Publication metadata

Author(s): Akinyemi RO, Salami A, Akinyemi J, Ojagbemi A, Olopade F, Coker M, Farombi T, Nweke M, Arulogun O, Jegede A, Owolabi M, Kalaria RN, Ogunniyi A

Publication type: Review

Publication status: Published

Journal: Brain Research Bulletin

Year: 2019

Volume: 145

Pages: 136-141

Print publication date: 01/02/2019

Online publication date: 24/08/2018

Acceptance date: 21/08/2018

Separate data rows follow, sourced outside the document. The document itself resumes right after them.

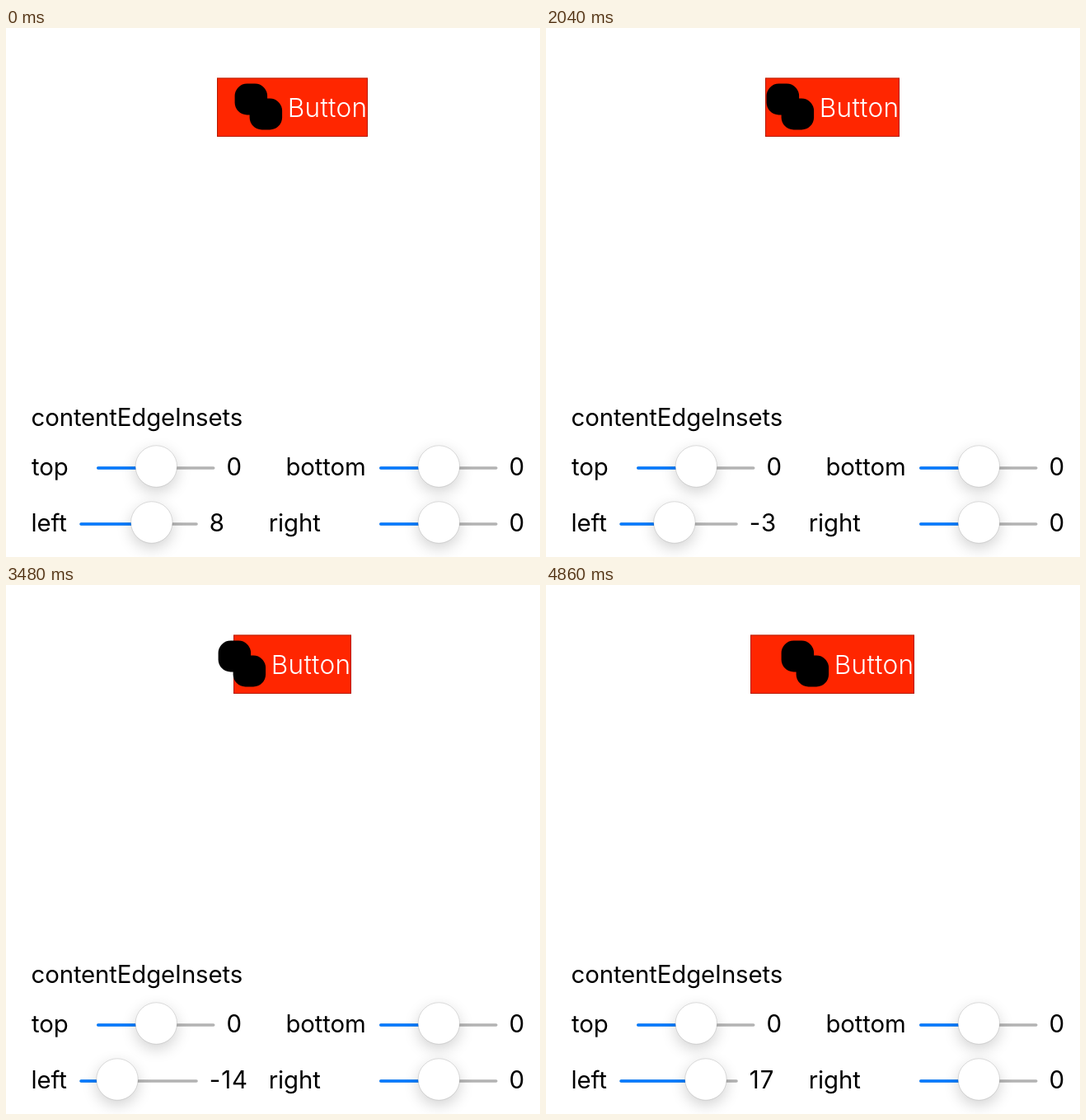
An HTML page with a canvas that plays this animation: 648 by 642 pixels, repeating every 4920 ms.

```html
<!DOCTYPE html>
<html lang="en">
<head>
<meta charset="utf-8">
<title>contentEdgeInsets</title>
<style>
  html, body { margin: 0; width: 100%; height: 100%; overflow: hidden; background: #fff; }
  canvas { display: block; }
</style>
</head>
<body>
<canvas id="stage" width="648" height="642"></canvas>
<script>
const ctx = document.getElementById('stage').getContext('2d');
const LOOP = 4920;
const STEP = 60;
const FONT = 'Inter, "Open Sans", sans-serif';

// Turning points of the left inset: [ms, value]
const insetPath = [[0, 7.9], [770, 25], [3010, -25], [4860, 17.1]];

function insetAt(ms) {
  let i = 1;
  while (i < insetPath.length - 1 && ms > insetPath[i][0]) i++;
  const [t0, v0] = insetPath[i - 1];
  const [t1, v1] = insetPath[i];
  return Math.round(v0 + (v1 - v0) * (ms - t0) / (t1 - t0));
}

function text(str, x, y, { size = 29.4, weight = 400, color = '#000', spacing = -0.13 } = {}) {
  ctx.font = `${weight} ${size}px ${FONT}`;
  ctx.letterSpacing = `${spacing}px`;
  ctx.fillStyle = color;
  ctx.fillText(str, x, y);
}

function roundRect(x, y, w, h, r, color) {
  ctx.fillStyle = color;
  ctx.beginPath();
  ctx.roundRect(x, y, w, h, r);
  ctx.fill();
}

function drawThumb(x, y) {
  ctx.save();
  ctx.shadowColor = 'rgba(0,0,0,0.18)';
  ctx.shadowBlur = 18;
  ctx.shadowOffsetY = 6;
  ctx.fillStyle = '#fff';
  ctx.beginPath();
  ctx.arc(x, y, 25.2, 0, Math.PI * 2);
  ctx.fill();
  ctx.restore();
  ctx.strokeStyle = 'rgba(0,0,0,0.13)';
  ctx.lineWidth = 1;
  ctx.stroke();
}

function drawSlider(x, y, value) {
  const thumbX = x + 72.3 + value * 1.9;
  roundRect(x, y - 1.8, 143.5, 3.6, 1.8, '#b3b3b3');
  roundRect(x, y - 1.8, thumbX - x, 3.6, 1.8, '#007aff');
  drawThumb(thumbX, y - 2);
}

function drawControl(label, labelX, trackX, y, value) {
  const baseline = y + 9;
  text(label, labelX, baseline);
  drawSlider(trackX, y, value);
  text(String(value), trackX + 157.5, baseline, { spacing: 0.9 });
}

function drawButton(inset) {
  const grow = inset * 0.895;
  const left = Math.round(263.4 - grow);
  const right = Math.round(431.6 + grow);
  ctx.fillStyle = '#ff2600';
  ctx.fillRect(left, 60.5, right - left, 71.5);
  ctx.strokeStyle = 'rgba(110,15,0,0.5)';
  ctx.lineWidth = 1;
  ctx.strokeRect(left + 0.5, 61, right - left - 1, 70.5);
  roundRect(right - 161.4, 67.5, 39.5, 38, 15, '#000');
  roundRect(right - 143.4, 85.5, 39.5, 38, 15, '#000');
  text('Button', right - 97.2, 108, { size: 31.6, weight: 300, color: '#fff', spacing: 0.25 });
}

function draw(ms) {
  const inset = insetAt(Math.floor(ms / STEP) * STEP);
  ctx.fillStyle = '#fff';
  ctx.fillRect(0, 0, 648, 642);
  drawButton(inset);
  text('contentEdgeInsets', 30.5, 483);
  drawControl('top', 31, 110, 534, 0);
  drawControl('bottom', 339.5, 453, 534, 0);
  drawControl('left', 30.5, 89.3, 602, inset);
  drawControl('right', 318.8, 453, 602, 0);
}

const start = performance.now();
function tick() {
  draw((performance.now() - start) % LOOP);
  requestAnimationFrame(tick);
}
tick();
</script>
</body>
</html>
```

ISSN (print): 0361-9230

ISSN (electronic): 1873-2747

Publisher: Elsevier Inc.


DOI: 10.1016/j.brainresbull.2018.08.014

PubMed id: 30149197